As I previously mentioned, my weekend class met Gavin last weekend at our “party” and after finally learning the simple past tense this week, they were able to ask me questions about him. After they learned that we lived together in San Francisco and that we moved to Istanbul together, one student actually asked me if we “sleep together.” Interesting. (Editor’s Note: We maintain separate sleeping quarters once a week to observe the Sabbath).

Gavin and I finally got paid on the 3rd. Very exciting. Suddenly we have found ourselves rich with the Turkish Lira and spent over 100 TL the day we got paid.

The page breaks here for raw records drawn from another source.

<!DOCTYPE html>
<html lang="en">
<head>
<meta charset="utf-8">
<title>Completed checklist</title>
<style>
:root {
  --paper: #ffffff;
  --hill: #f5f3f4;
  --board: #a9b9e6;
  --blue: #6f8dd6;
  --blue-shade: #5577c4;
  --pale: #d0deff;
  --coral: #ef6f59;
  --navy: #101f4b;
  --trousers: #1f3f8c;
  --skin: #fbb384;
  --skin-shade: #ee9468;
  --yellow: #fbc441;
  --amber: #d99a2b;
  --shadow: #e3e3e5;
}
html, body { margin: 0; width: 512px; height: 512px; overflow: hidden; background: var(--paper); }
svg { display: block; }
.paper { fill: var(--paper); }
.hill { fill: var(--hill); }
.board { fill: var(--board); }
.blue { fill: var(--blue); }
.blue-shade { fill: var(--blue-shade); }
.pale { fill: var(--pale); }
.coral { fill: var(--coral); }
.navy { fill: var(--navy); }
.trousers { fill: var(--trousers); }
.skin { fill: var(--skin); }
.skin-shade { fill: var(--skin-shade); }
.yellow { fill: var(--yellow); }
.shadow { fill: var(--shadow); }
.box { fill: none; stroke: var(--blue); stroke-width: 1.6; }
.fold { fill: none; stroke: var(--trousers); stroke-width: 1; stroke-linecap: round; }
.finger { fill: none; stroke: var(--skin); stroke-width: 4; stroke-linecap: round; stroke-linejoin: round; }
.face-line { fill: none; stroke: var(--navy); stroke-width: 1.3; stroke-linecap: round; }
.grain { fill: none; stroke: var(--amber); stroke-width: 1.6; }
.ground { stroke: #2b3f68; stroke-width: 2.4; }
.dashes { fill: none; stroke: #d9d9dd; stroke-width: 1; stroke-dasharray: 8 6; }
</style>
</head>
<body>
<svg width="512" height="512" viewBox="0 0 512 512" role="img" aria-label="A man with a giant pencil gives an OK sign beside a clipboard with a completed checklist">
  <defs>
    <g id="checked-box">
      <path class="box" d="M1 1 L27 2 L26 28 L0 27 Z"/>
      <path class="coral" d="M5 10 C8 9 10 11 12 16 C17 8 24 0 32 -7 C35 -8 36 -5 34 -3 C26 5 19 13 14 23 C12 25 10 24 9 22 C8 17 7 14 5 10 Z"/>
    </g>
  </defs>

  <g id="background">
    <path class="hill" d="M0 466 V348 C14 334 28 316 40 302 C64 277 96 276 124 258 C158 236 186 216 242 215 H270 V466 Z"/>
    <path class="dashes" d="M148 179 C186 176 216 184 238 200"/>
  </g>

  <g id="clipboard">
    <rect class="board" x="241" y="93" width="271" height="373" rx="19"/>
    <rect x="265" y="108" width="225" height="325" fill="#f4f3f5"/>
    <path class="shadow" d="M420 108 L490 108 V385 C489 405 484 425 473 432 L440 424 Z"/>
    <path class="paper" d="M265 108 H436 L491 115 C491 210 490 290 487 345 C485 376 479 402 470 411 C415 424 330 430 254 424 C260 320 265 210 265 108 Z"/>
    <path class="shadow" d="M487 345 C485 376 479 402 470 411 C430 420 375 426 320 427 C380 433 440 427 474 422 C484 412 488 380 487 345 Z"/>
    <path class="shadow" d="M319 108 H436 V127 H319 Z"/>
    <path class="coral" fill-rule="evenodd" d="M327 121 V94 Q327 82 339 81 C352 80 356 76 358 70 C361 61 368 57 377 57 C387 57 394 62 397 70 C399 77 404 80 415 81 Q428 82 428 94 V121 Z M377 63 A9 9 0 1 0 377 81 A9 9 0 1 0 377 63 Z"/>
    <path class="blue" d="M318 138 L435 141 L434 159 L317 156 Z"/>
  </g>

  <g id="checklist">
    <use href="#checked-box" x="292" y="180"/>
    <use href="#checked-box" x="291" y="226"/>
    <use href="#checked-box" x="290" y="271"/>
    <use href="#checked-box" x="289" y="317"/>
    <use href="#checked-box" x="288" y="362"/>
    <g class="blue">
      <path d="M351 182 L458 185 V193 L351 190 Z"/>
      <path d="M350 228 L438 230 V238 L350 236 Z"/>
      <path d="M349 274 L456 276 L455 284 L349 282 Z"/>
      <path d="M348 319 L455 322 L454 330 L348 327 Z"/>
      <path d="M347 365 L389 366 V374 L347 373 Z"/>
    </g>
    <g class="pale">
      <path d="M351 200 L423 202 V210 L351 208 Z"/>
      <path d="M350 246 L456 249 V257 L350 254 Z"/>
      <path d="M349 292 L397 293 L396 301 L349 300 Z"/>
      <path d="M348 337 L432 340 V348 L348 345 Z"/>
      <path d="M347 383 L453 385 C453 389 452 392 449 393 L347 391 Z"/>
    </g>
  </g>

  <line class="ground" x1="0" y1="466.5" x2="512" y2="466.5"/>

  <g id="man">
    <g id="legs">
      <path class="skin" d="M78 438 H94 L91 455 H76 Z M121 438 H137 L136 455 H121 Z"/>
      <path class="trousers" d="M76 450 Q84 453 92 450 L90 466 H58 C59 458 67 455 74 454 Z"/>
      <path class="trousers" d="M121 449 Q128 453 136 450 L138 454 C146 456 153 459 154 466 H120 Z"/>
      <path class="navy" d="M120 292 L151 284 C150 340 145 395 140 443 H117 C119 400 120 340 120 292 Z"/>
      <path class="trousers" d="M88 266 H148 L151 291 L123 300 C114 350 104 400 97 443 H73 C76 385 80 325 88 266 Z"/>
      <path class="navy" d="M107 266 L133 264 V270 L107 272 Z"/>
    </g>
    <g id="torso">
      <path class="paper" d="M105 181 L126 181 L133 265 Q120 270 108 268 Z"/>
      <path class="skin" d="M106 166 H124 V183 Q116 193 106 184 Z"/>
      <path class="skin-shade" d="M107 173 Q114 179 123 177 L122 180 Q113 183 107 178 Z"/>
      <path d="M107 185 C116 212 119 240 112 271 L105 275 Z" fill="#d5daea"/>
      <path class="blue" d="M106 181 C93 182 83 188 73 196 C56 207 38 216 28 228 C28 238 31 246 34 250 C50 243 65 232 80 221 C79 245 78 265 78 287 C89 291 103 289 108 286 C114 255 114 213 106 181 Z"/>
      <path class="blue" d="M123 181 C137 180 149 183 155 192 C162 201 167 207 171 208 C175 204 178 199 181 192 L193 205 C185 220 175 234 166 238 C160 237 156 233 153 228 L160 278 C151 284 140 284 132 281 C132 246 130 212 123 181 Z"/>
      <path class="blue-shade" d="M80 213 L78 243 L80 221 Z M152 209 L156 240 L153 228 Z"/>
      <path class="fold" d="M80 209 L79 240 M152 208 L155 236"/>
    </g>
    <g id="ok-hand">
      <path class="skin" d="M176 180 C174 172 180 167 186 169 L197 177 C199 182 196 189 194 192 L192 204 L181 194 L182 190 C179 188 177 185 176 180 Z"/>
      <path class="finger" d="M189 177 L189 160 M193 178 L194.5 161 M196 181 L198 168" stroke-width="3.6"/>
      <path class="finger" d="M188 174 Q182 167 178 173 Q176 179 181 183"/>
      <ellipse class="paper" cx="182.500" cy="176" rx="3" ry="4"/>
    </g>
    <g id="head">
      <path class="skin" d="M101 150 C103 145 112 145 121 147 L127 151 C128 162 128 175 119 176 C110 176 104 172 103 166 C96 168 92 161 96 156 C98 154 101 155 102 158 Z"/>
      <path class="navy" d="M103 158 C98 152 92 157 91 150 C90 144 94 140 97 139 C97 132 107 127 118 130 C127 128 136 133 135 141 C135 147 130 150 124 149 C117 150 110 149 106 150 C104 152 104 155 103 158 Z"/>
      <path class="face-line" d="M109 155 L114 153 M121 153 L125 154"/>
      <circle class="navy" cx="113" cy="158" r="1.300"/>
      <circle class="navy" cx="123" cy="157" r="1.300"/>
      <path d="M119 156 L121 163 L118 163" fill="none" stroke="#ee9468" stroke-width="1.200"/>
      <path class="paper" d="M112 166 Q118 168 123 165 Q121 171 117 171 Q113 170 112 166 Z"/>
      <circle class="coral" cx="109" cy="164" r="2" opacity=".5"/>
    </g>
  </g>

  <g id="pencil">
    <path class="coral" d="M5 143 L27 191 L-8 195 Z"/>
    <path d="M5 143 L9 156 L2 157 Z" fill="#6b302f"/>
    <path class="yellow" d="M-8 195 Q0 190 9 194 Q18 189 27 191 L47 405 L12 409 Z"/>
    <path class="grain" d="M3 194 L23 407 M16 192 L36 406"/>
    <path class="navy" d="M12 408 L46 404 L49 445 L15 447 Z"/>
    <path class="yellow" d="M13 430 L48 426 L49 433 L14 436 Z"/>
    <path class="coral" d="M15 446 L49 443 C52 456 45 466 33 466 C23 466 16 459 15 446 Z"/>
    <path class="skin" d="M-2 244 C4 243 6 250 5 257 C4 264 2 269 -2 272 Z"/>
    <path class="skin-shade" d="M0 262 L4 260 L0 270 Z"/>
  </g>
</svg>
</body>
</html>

I bought myself my fleece blanket and a Grammar exercise book for my classes, and of course we finally got a chance to stock up on necessities like toilet paper, which was, of course, Gavin’s big purchase (Editor’s Note: Had to jump at such a great price).
A Brief Forward: Nellie is a self-professed "crazy cat-woman in training" and has spent some time observing the felines next door. I think everyone will enjoy this piece that she wrote the other night... Gavin

An interesting fact about our apartment: we live next to a cat palace. The building next door looks as though it should be abandoned. The stucco exterior is crumbling. The occupants have opted to create a scrap metal yard in front of their door. Mountains of trash are heaped in front of a pointless two-foot cement wall that surrounds the scrap yard. The only tenants appear to be cats, however the ever-changing laundry that hangs on one of the balconies suggests that humans do in fact occupy the building. The only life I have ever seen coming or going from the building are cats. The king cat appears to be an orange tabby that usually sits on the wall, but can often be seen following the fish cart that a man pushes through our street to the corner to sell his daily catch of sardines. About twenty other cats live under the king’s rule. They can be seen rooting through the trash, hiding under cars, and sleeping among the shards of scrap metal.

These cats have become quite a distraction to our daily lives. As some cat lovers may know, cats udder an earsplitting shriek whenever they fight or have sex. From the sounds of it, the cats next door do both quite frequently. Although our apartment is on the fourth floor, and a wide alley way divides our building from the cat palace, the shrieks sound as though they are coming from our balcony. These cries come at all hours of the night, echoing through our apartment.